The harmful effects produced by our “plugged in” lives are so prevalent that a growing number of companies are encouraging employees to cut the cord. In 2011, Volkswagen declared it would stop sending emails to employees’ Blackberrys between 6:15 PM and 7:00 AM. Harvard Business School professor Leslie Perlow was brought in to boost work-life balance at the Boston Consulting Group’s local office. After establishing a rotating Blackberry blackout day, Perlow found that 58 percent of BCG employees who took a day off from smartphone use said they were likely to stay at the firm; just 40 percent of those who continued with their normal smartphone use said the same thing.
If even after a Cambodian snorkeling trip, you can’t kick your digital habit, there are a number of Internet rehabs for you to attend, like reSTART, which claims to be the first residential treatment center for Internet addiction in the U.S. For $14,000, the center offers a 45-day program built to “help people wean themselves from pathological computer use.” Ironically, as NBC observed, reSTART is situated near Redmond, Washington, headquarters of Microsoft and a “world center of the computer industry,” because OF COURSE.
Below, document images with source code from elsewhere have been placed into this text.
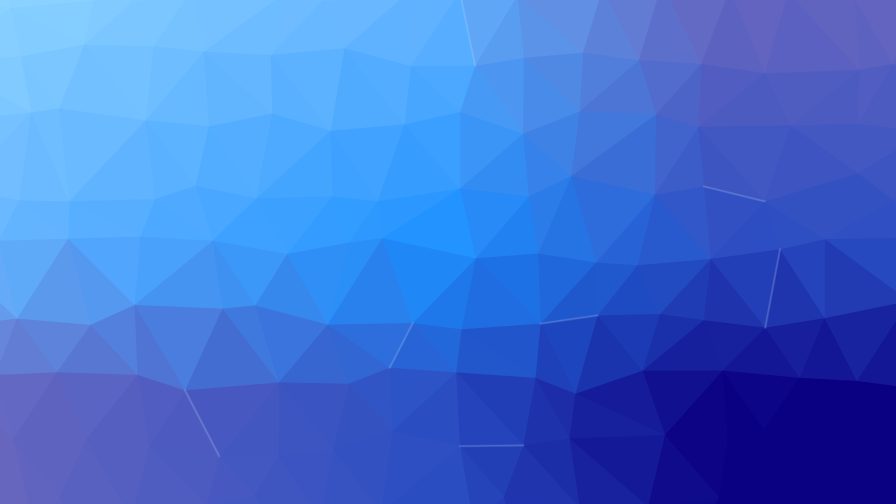
Reproduce this background procedurally as a Shadertoy shader.

```glsl
// Low-poly backdrop: a jittered grid of points is split into triangles, and each
// triangle takes one flat colour from a two-axis ramp sampled at its centre.
// The ramp runs from pale sky (top left) through azure to navy (bottom right).

const float CELL = 0.127;                  // grid spacing, in canvas heights
const vec2 GRID_ORIGIN = vec2(0.023, 0.502);
const vec2 JITTER = vec2(0.62, 0.46);      // full jitter range, in cells

const vec3 SKY    = vec3(0.55, 0.83, 1.00);
const vec3 AZURE  = vec3(0.39, 0.70, 1.00);
const vec3 DODGER = vec3(0.10, 0.56, 1.00);
const vec3 LILAC  = vec3(0.40, 0.40, 0.75);
const vec3 COBALT = vec3(0.16, 0.30, 0.76);
const vec3 NAVY   = vec3(0.04, 0.00, 0.51);

vec2 hash22(vec2 p) {
    vec3 q = fract(vec3(p.xyx) * vec3(0.1031, 0.1030, 0.0973));
    q += dot(q, q.yzx + 33.33);
    return fract((q.xx + q.yz) * q.zy);
}

float cross2(vec2 a, vec2 b) {
    return a.x * b.y - a.y * b.x;
}

// Three-stop ramp that settles on its last colour before the far side
vec3 ramp(vec3 first, vec3 middle, vec3 last, float t) {
    vec3 nearHalf = mix(first, middle, clamp(t / 0.5, 0.0, 1.0));
    return mix(nearHalf, last, clamp((t - 0.5) / 0.3, 0.0, 1.0));
}

// Colour field; uv runs from the top left corner to the bottom right
vec3 colourField(vec2 uv) {
    vec3 top    = ramp(SKY, AZURE, LILAC, uv.x);
    vec3 centre = ramp(AZURE, DODGER, COBALT, uv.x);
    vec3 bottom = ramp(LILAC, COBALT, NAVY, uv.x);
    return ramp(top, centre, bottom, uv.y);
}

// Jittered grid point, in cell units
vec2 gridPoint(vec2 id) {
    return id + (hash22(id + 57.0) - 0.5) * JITTER;
}

// Signed distance to the line a-b, positive on its left
float leftOf(vec2 p, vec2 a, vec2 b) {
    return cross2(b - a, p - a) / length(b - a);
}

float segmentDistance(vec2 p, vec2 a, vec2 b) {
    vec2 ab = b - a;
    return length(p - a - ab * clamp(dot(p - a, ab) / dot(ab, ab), 0.0, 1.0));
}

// Adds one counter-clockwise triangle: rgb holds weighted colour, a coverage
void addTriangle(inout vec4 sum, vec2 p, vec2 a, vec2 b, vec2 c,
                 float pixel, float aspect) {
    float inside = min(leftOf(p, a, b), min(leftOf(p, b, c), leftOf(p, c, a)));
    float coverage = clamp(0.5 + inside / pixel, 0.0, 1.0);
    vec2 centre = (a + b + c) / 3.0 * CELL + GRID_ORIGIN;
    vec2 uv = vec2(centre.x / aspect, 1.0 - centre.y);
    sum += coverage * vec4(colourField(uv), 1.0);
}

void mainImage(out vec4 fragColor, in vec2 fragCoord) {
    float aspect = iResolution.x / iResolution.y;
    float pixel = 1.0 / (iResolution.y * CELL);
    vec2 p = (fragCoord / iResolution.y - GRID_ORIGIN) / CELL;
    vec2 home = floor(p);

    vec4 sum = vec4(0.0);
    float seam = 0.0;
    for (int j = -1; j <= 1; j++) {
        for (int i = -1; i <= 1; i++) {
            // Corners of one grid cell
            vec2 id = home + vec2(i, j);
            vec2 a = gridPoint(id);
            vec2 b = gridPoint(id + vec2(1, 0));
            vec2 c = gridPoint(id + vec2(1, 1));
            vec2 d = gridPoint(id + vec2(0, 1));

            // Split along the shorter diagonal
            if (distance(a, c) < distance(b, d)) {
                addTriangle(sum, p, a, b, c, pixel, aspect);
                addTriangle(sum, p, a, c, d, pixel, aspect);
            } else {
                addTriangle(sum, p, a, b, d, pixel, aspect);
                addTriangle(sum, p, b, c, d, pixel, aspect);
            }

            // A few edges catch a faint hairline of light
            vec2 chance = hash22(id + 191.0);
            vec2 tip = chance.y < 0.5 ? b : d;
            float line = 1.0 - smoothstep(0.0, 0.012 + pixel, segmentDistance(p, a, tip));
            seam = max(seam, line * step(0.95, chance.x));
        }
    }

    vec3 colour = sum.rgb / max(sum.a, 0.001);
    fragColor = vec4(mix(colour, vec3(0.75, 0.85, 1.0), 0.25 * seam), 1.0);
}
```
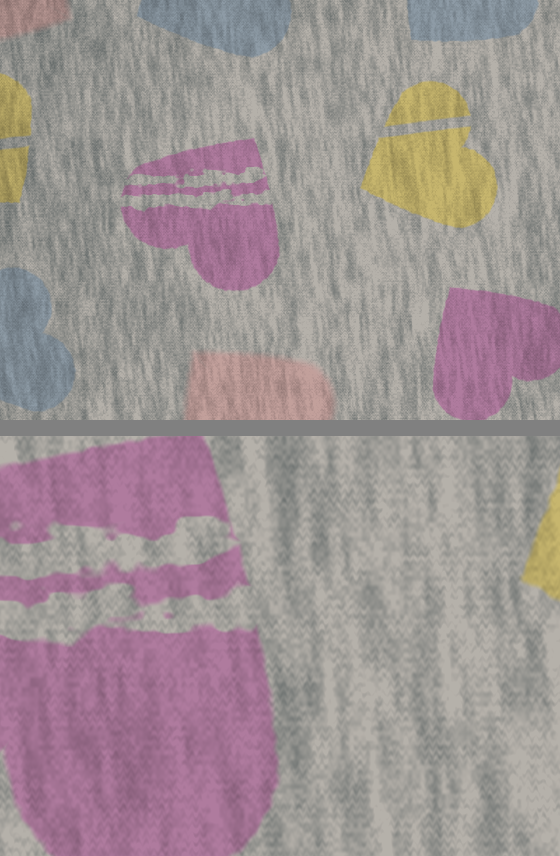
Top, the full canvas; bottom, a detail of the centre.
Give the GLSL for this pattern, as a WebGL 1 fragment shader.

```glsl
precision highp float;
// Heather grey jersey with soft printed hearts, some of them split by torn gaps.

uniform vec2 u_resolution;

// Colours
const vec3 YARN_LIGHT = vec3(0.670, 0.657, 0.633);
const vec3 YARN_DARK  = vec3(0.465, 0.480, 0.472);
const vec3 SALMON  = vec3(0.690, 0.565, 0.550);
const vec3 BLUE    = vec3(0.500, 0.550, 0.590);
const vec3 YELLOW  = vec3(0.710, 0.648, 0.385);
const vec3 MAGENTA = vec3(0.620, 0.430, 0.560);

// Heart lattice, in canvas heights: three columns (i) by three rows (j)
const vec3 COLUMN_X  = vec3(-0.010, 0.549, 1.127);
const vec3 ROW_Y     = vec3(1.060, 0.594, 0.104);
const vec3 ROW_SHIFT = vec3(-0.003, -0.071, 0.066);
const vec3 COLUMN_SHIFT = vec3(0.087, -0.127, 0.038);
const vec3 HEART_SIZE   = vec3(0.205, 0.237, 0.209);
const mat3 HEADING = mat3(150.0, 128.0, 20.0,  24.0, -122.0, -50.0,  47.0, 22.0, -55.0);
const mat3 INK     = mat3(0.0, 2.0, 1.0,  1.0, 3.0, 0.0,  1.0, 2.0, 3.0);

// Gaps across the middle row
const vec3 GAP_HEIGHT = vec3(-0.033, 0.084, 0.072);
const vec3 GAP_SLOPE  = vec3(0.11, 0.04, 0.13);
const vec3 GAP_SPREAD = vec3(0.0, 0.025, 0.0);
const vec3 GAP_TEAR   = vec3(0.002, 0.022, 0.002);
const float GAP_HALF  = 0.013;

// Fabric
const float STREAK_LEAN  = 0.09;
const float STITCH_ROWS  = 144.0;
const float STITCH_WALES = 165.0;
const float EDGE_SOFT    = 0.003;
const float SALMON_SOFT  = 0.014;

float hash(vec2 p) {
  vec3 q = fract(vec3(p.xyx) * 0.1031);
  q += dot(q, q.yzx + 33.33);
  return fract((q.x + q.y) * q.z);
}

float noise(vec2 p) {
  vec2 i = floor(p), f = fract(p);
  f = f * f * (3.0 - 2.0 * f);
  return mix(mix(hash(i), hash(i + vec2(1.0, 0.0)), f.x),
             mix(hash(i + vec2(0.0, 1.0)), hash(i + vec2(1.0, 1.0)), f.x), f.y);
}

// Unit heart: tip at (0,-1), lobes around (+-0.4, 0)
float heartDistance(vec2 q) {
  vec2 tip = vec2(0.0, -1.0), toLobe = vec2(0.4, 1.0);
  q.x = abs(q.x);
  float h = clamp(dot(q - tip, toLobe) / dot(toLobe, toLobe), 0.0, 1.0);
  return length(q - tip - toLobe * h) - 0.45 * h * (1.35 - 0.35 * h) - 0.012;
}

vec3 inkColour(float ink) {
  if (ink < 0.5) return SALMON;
  if (ink < 1.5) return BLUE;
  return ink < 2.5 ? YELLOW : MAGENTA;
}

// Lightness of the yarn: 0 is dark, 1 is light
float yarnTone(vec2 p) {
  vec2 s = vec2(p.x + STREAK_LEAN * p.y + 0.012 * noise(p * 9.0), p.y) + 3.0;
  float streaks = noise(s * vec2(125.0, 26.0)) - 0.5;
  float broad = noise(s * vec2(48.0, 8.0) + 17.0) - 0.5;
  float grain = noise(p * vec2(300.0, 260.0) + 41.0) - 0.5;
  float wale = p.x * STITCH_WALES, row = p.y * STITCH_ROWS;
  float stitch = cos(6.2832 * (row + 0.25 * cos(6.2832 * wale))) * noise(p * 70.0 + 5.0);
  float cloud = noise(p * 3.0 + 8.0) - 0.5;
  float shade = 0.32 * smoothstep(0.5, 0.0, p.x) + 0.12 * smoothstep(0.75, 1.0, p.y);
  float tone = 0.80 + 0.85 * streaks + 0.55 * broad + 0.60 * grain;
  return clamp(tone + 0.16 * stitch + 0.25 * cloud - shade, -0.3, 1.2);
}

void main() {
  vec2 p = gl_FragCoord.xy / u_resolution.y;
  float pixel = 1.0 / u_resolution.y;
  float tone = yarnTone(p);
  vec3 colour = mix(YARN_DARK, YARN_LIGHT, tone);
  float inkShade = mix(0.84, 1.06, tone);
  float fray = 0.004 * (noise(p * 110.0) - 0.5);
  float tear = noise(p * vec2(30.0, 70.0)) + 0.5 * noise(p * vec2(90.0, 130.0)) - 0.75;

  for (int i = 0; i < 3; i++) {
    for (int j = 0; j < 3; j++) {
      // Place and turn the heart
      float lower = j > 0 ? 1.0 : 0.0;
      vec2 d = p - vec2(COLUMN_X[i] + ROW_SHIFT[j], ROW_Y[j] + lower * COLUMN_SHIFT[i]);
      float angle = radians(HEADING[i][j]);
      vec2 axis = vec2(cos(angle), sin(angle));
      vec2 q = vec2(dot(d, vec2(axis.y, -axis.x)), dot(d, axis)) / HEART_SIZE[i];
      float dist = heartDistance(q) * HEART_SIZE[i] + fray;

      // Cut the gaps
      if (j == 1) {
        float across = abs(d.y - GAP_HEIGHT[i] - GAP_SLOPE[i] * d.x);
        float gap = abs(across - GAP_SPREAD[i]) - GAP_HALF + GAP_TEAR[i] * tear;
        dist = max(dist, -gap);
      }

      // Print it, letting the yarn show through
      float soft = max(INK[i][j] < 0.5 ? SALMON_SOFT : EDGE_SOFT, pixel);
      float cover = 1.0 - smoothstep(-soft, soft, dist);
      colour = mix(colour, inkColour(INK[i][j]) * inkShade, 0.97 * cover);
    }
  }
  gl_FragColor = vec4(colour, 1.0);
}
```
“You can run but you can’t hide,” said the Internet. “I know your number. I know where you live. I even know where you are when you aren’t home — thanks, Foursquare! You’ll come back. They always come back… And when you do, I’ll be ready. With hundreds of new cat videos and lists of the 90 ’90s-est ’90s Things That Ever ’90s-ed in the ’90s.”
Reprinted with permission from The Jane Dough.